As regulators demand that banks keep closer tabs on their relationships with "critical" vendors, bank executives are struggling with a basic question: What is a critical vendor?
The major bank regulators, including the Office of the Comptroller of the Currency, the Consumer Financial Protection Bureau, the Federal Deposit Insurance Corp. and the Federal Reserve have all issued updated rules in recent months that require banks to step up their oversight of third-party vendors deemed crucial to their operations. Banks need to risk-score such vendors, conduct on-site visits, monitor them, and be extremely thorough in drafting contracts and service level agreements.
"[Critical activity] is a popular topic right now," says John Eckert, director of operational risk and core policy at the OCC, who spoke in a recent American Banker webcast.
The OCC's guidance defines critical activities as significant bank functions or shared services, such as internal audit and information technology, and activities that could cause a bank to face risk if the third party fails to meet expectations, that could adversely impact bank customers, or that could damage bank operations if the bank has to find another vendor or bring the function.
The OCC guidance also states that a bank's board and management have to determine which of the bank's third party relationships involve critical activities.
Deciding which vendors fall into the critical category is the first step to meeting all of the regulators' stiff new rules.
"If you had asked me In 1998, when I was involved with vendor management [rule] rewrites [at the Treasury Department], what do we mean by criticality, I would have said any computer system or technology that could cause disruption to your customer service beyond a reasonable recovery time objective, and anything that jeopardizes customer information or the security of that customer information," says
Paul Reymann, partner, McGovern Smith Advisors in Washington, D.C. "Today, it's a much broader focus."
Today, the definition of critical has expanded to include anything that might affect a loan, an ability to meet a consumer law, the bank's brand or reputation, or its ability to defend itself against cyberattacks, to name just a few.
Regulators have not pinned down exactly what a critical vendor is, saying it depends on the bank and its business mission. Instead, they have left it to bank directors and executives to determine which vendors are critical — no small exercise given that a bank, depending on its size, can work with dozens, hundreds or even thousands of third-party vendors.

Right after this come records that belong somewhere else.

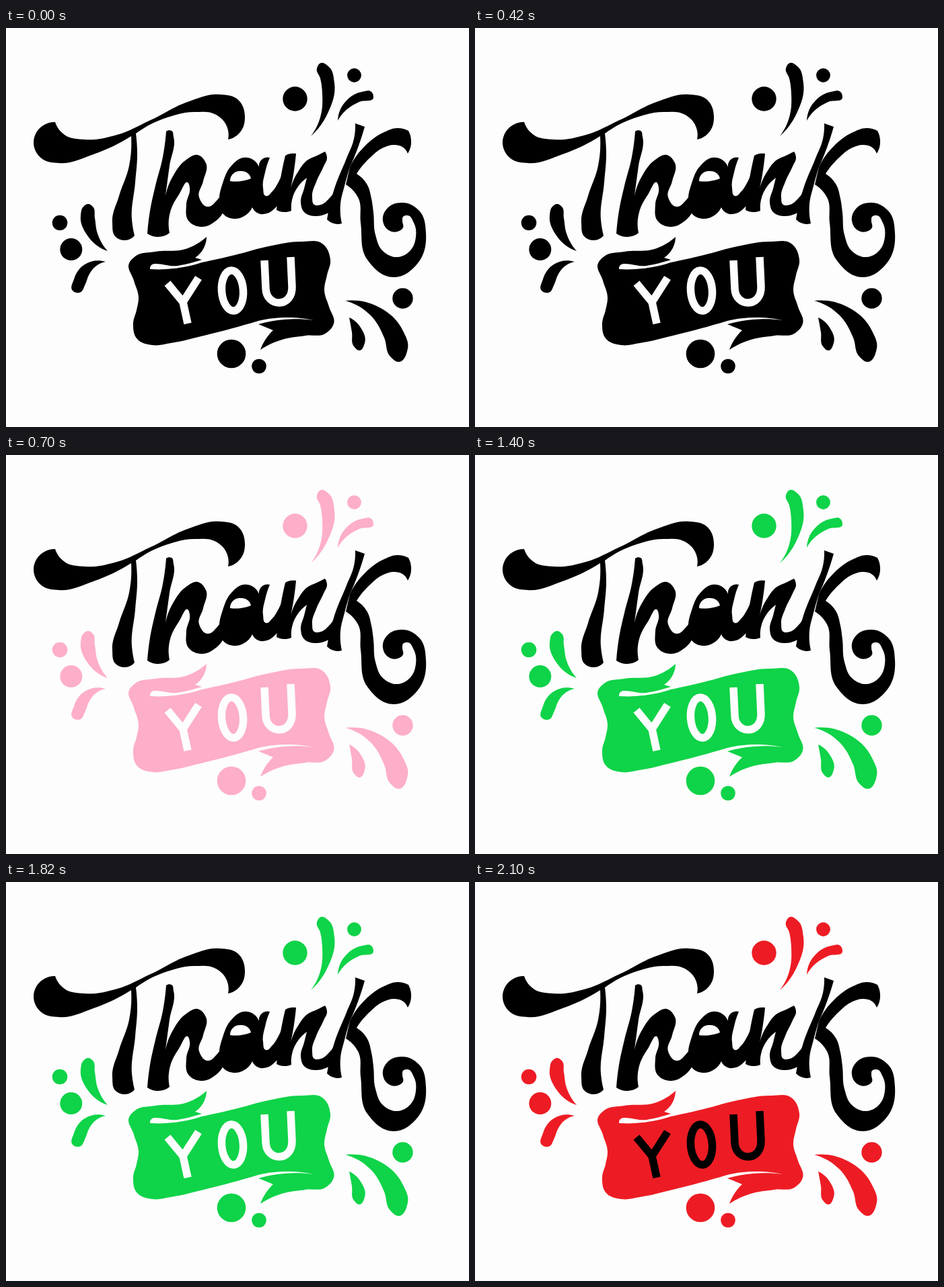
An HTML page for the animation above (2.8 s loop, 688 px wide and 594 px high).

```html
<!DOCTYPE html>
<html lang="en">
<head>
<meta charset="utf-8">
<title>Thank you</title>
<style>
  html, body { margin: 0; width: 100%; height: 100%; overflow: hidden; background: #fdfdfd; }
  svg { display: block; width: 688px; height: 594px; }
  .accent { animation: accent 2.8s step-end infinite; }
  .hole { fill: #fdfdfd; }
  .you {
    fill: none; stroke-width: 11.5; stroke-linejoin: round;
    animation: you 2.8s step-end infinite;
  }
  @keyframes accent {
    0% { fill: #000; }
    25% { fill: #fdaec9; }
    50% { fill: #0fd348; }
    75%, 100% { fill: #ed1c24; }
  }
  @keyframes you {
    0% { stroke: #fdfdfd; }
    75%, 100% { stroke: #000; }
  }
</style>
</head>
<body>
<svg viewBox="0 0 688 594" role="img" aria-label="Thank you">
  <g class="accent">
    <circle cx="429.5" cy="105.5" r="18.2"/>
    <circle cx="517.5" cy="70.5" r="10.4"/>
    <circle cx="80" cy="290" r="11.3"/>
    <circle cx="96.8" cy="329.6" r="16.5"/>
    <circle cx="589.5" cy="402.5" r="15.2"/>
    <circle cx="335" cy="485" r="21.3"/>
    <circle cx="376" cy="503.5" r="10.8"/>

    <g id="drops">
      <path data-outline="453 161 / 467 133 470 98 467 75 462 60 468 52 479 57 488 82 478 127"/>
      <path data-outline="493 138 / 506 108 529 95 543 95 546 103 525 110 508 120"/>
      <path data-outline="151 332 / 121 309 111 279 115 266 122 262 129 266 132 283 136 306"/>
      <path data-outline="148 348 / 133 355 123 368 118 381 109 394 99 391 101 374 117 352"/>
      <path data-outline="504 406 / 553 415 590 451 597 477 583 497 571 489 562 461 541 427"/>
      <path data-outline="510 431 / 527 446 533 469 525 480 517 474 514 453"/>
    </g>

    <path id="ribbon" data-outline="214 359 / 250 358 291 349 / 340 338 390 325 440 318 470 321 482 345
      477 368 473 390 480 415 487 440 476 454 445 458 410 464 378 479 / 386 463 397 450 / 375 441 /
      414 434 457 435 / 418 431 375 436 / 294 458 245 469 217 472 195 463 189 440 194 420 197 402
      190 376 183 350 192 340 222 333 270 328 298 311 / 295 325 281 342 / 291 345 / 255 354 214 358"/>
  </g>

  <g class="you">
    <path d="M240 380L263 408L286 372M263 408L270 440"/>
    <ellipse cx="336.5" cy="391" rx="16" ry="30" transform="rotate(-4 336.5 391)"/>
    <path d="M384 346L386 388C387 416 426 417 425 385L423 341"/>
  </g>

  <g id="thank">
    <path id="T" data-outline="73 140 / 57 144 41 171 54 195 78 201 130 188 186 161 /
      183 205 168 250 158 290 163 311 177 316 191 309 / 187 285 192 230 195 185 193 157 /
      240 133 280 125 312 129 327 144 330 166 / 348 155 355 133 344 106 318 99 270 110
      215 137 165 159 117 166 87 159"/>
    <path id="h" data-outline="238 154 / 246 153 249 162 243 205 237 250 / 249 219 268 196 285 189
      297 201 293 228 287 252 300 266 313 257 322 242 / 324 272 / 312 287 290 296 272 288 268 262
      273 238 271 231 257 248 243 278 243 305 / 226 311 210 306 / 214 272 222 235 233 192"/>
    <path id="a" data-outline="376 207 / 381 195 392 193 / 385 215 382 238 386 250 396 243 404 231
      410 218 / 410 253 / 400 268 388 276 375 276 366 267 / 354 280 339 284 322 276 317 258
      322 231 335 205 353 193 367 196"/>
    <path class="hole" data-outline="333 228 / 340 215 350 213 359 216 364 224 / 349 228"/>
    <path id="n" data-outline="415 190 / 423 187 431 187 / 428 212 423 239 / 434 214 449 196 462 190
      474 184 / 477 193 472 206 461 229 455 252 458 263 468 263 480 254 491 236 / 488 269 /
      475 277 461 280 443 274 438 259 443 239 447 223 / 434 236 425 256 424 272 /
      413 274 402 271 / 407 230"/>
    <path id="K-stem" data-outline="519 142 / 533 147 / 523 178 511 207 / 503 235 497 262 499 291 /
      487 291 477 285 / 488 239 506 194 517 165"/>
    <path id="K-leg" data-outline="511 207 / 534 175 562 155 582 149 598 153 / 602 167 597 187 /
      589 177 577 174 561 178 541 193 521 217 / 536 232 543 254 546 275 549 308 560 332 582 341
      601 331 609 311 606 290 597 279 590 281 589 287 590 297 582 303 567 300 560 287 567 268
      588 260 614 272 624 305 612 350 577 371 537 345 527 290 523 252 505 233 /"/>
  </g>
</svg>
<script>
  const sub = (a, b) => [a[0] - b[0], a[1] - b[1]];
  const move = (p, d, k) => [p[0] + d[0] * k, p[1] + d[1] * k];
  const unit = v => { const l = Math.hypot(...v) || 1; return [v[0] / l, v[1] / l]; };

  // Direction of the circle through three neighbouring points.
  function tangent(a, b, c) {
    const d = sub(b, a), e = sub(c, b);
    const m = d[0] ** 2 + d[1] ** 2, n = e[0] ** 2 + e[1] ** 2;
    return unit([d[0] / m + e[0] / n, d[1] / m + e[1] / n]);
  }

  // Mirrors a tangent across a chord, so an end segment bends like an arc.
  function mirror(t, chord) {
    const u = unit(chord), k = 2 * (t[0] * u[0] + t[1] * u[1]);
    return [u[0] * k - t[0], u[1] * k - t[1]];
  }

  function curve(pts) {
    const last = pts.length - 1;
    if (last < 2) return "L" + pts[last];
    const t = pts.map((p, i) => i && i < last ? tangent(pts[i - 1], p, pts[i + 1]) : null);
    t[0] = mirror(t[1], sub(pts[1], pts[0]));
    t[last] = mirror(t[last - 1], sub(pts[last], pts[last - 1]));
    return pts.slice(1).map((p, i) => {
      const k = Math.hypot(...sub(p, pts[i])) * 0.36;
      return "C" + [move(pts[i], t[i], k), move(p, t[i + 1], -k), p].join(" ");
    }).join("");
  }

  // Smooth runs of points; a slash marks a corner shared by two runs.
  function outline(text) {
    const runs = text.split("/").map(run => {
      const n = run.match(/\d+/g) || [];
      return n.flatMap((x, i) => i % 2 ? [] : [[+x, +n[i + 1]]]);
    });
    const start = runs[0][0];
    runs[runs.length - 1].push(start);
    let from = start, d = "M" + start;
    for (const run of runs.slice(1)) {
      d += curve([from, ...run]);
      from = run[run.length - 1];
    }
    return d + "Z";
  }

  for (const path of document.querySelectorAll("[data-outline]"))
    path.setAttribute("d", outline(path.dataset.outline));
</script>
</body>
</html>
```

"We have more than 22,000 active relationships," points out Felipe Prestamo, senior vice president and head of U.S. compliance services at TD Bank, who also spoke in the webcast. "Not all 22,000 are going to go to the board, not all 22,000 are going to receive the same level of attention from the risk control function. We need an intelligent process to stratify that population and focus on the ones that deserve that focus."
Obviously, core banking vendors fit the description of "critical," but beyond that it's open to interpretation.
For instance, the vendor that opened Target's point-of-sale network to a massive data breach over the winter holidays provided heating and air conditioning, surely not a service that anyone would have labeled "critical" two years ago.
Trustwave, the PCI compliance provider that gave Target's network a clean bill of health shortly before the breach, could also, in hindsight, be considered a critical vendor.
Yet before the breach and before the new rules, Trustwave, which also works with banks, would not have been subject to closer scrutiny and oversight, says Reymann. "Trustwave's reputation is impeccable. After the fact, people could be critical about that, but a prudent person hiring Trustwave would not have thought they have to go audit Trustwave."
Loan disclosure software could be considered critical. "If they don't do that right, they'll be in court with some kind of UDAP [Unfair and Deceptive Acts and Practices laws] violation or other enforcement action from the regulators or CFPB," Reymann says. "I would not have thought a while back that vendors that help with statements or disclosures would be critical, but they are."
Reymann points to a number of "sleeper risks" of which banks need to be aware.
One is reputation risk, which could suffer if a vendor — say a card processor or a firm that stores sensitive data — mismanages information or is the victim of a data breach. There's also consumer protection risk; some of the OCC's consent orders have forced banks to pay fines for identity protection and debt collection programs that were mismanaged by third parties. Other areas where banks need to closely monitor vendor relationships include legal and compliance, information security, and offshoring.
"If you're found lacking in certain controls and you're doing offshore activity, your risk is multiplied," Reymann says. "If I'm seeing control weaknesses in your vendor management program and you're doing offshore, I'm going to be looking closely at how you're managing the offshore relationships as a result."
Attorney Chip MacDonald sees critical vendors as any provider that could affect the business and might attract regulatory scrutiny. This could include vendors that touch customer-facing products and services and internal services needed to manage an institution, says MacDonald, who is partner at Jones Day in Atlanta.
The degree of scrutiny would depend on the importance of the customer segment served by the vendor and the bank's revenues and profits from that business, including the risk of loss in the event of a service interruption, MacDonald says.
Banks can also expect heightened scrutiny around vendors' access to the bank's electronic systems or networks, protection of sensitive data and maintenance of anti-money-laundering and Bank Secrecy Act programs, MacDonald says.
This is the first in a series of articles about how banks are coping with the heightened scrutiny of their relationships with vendors.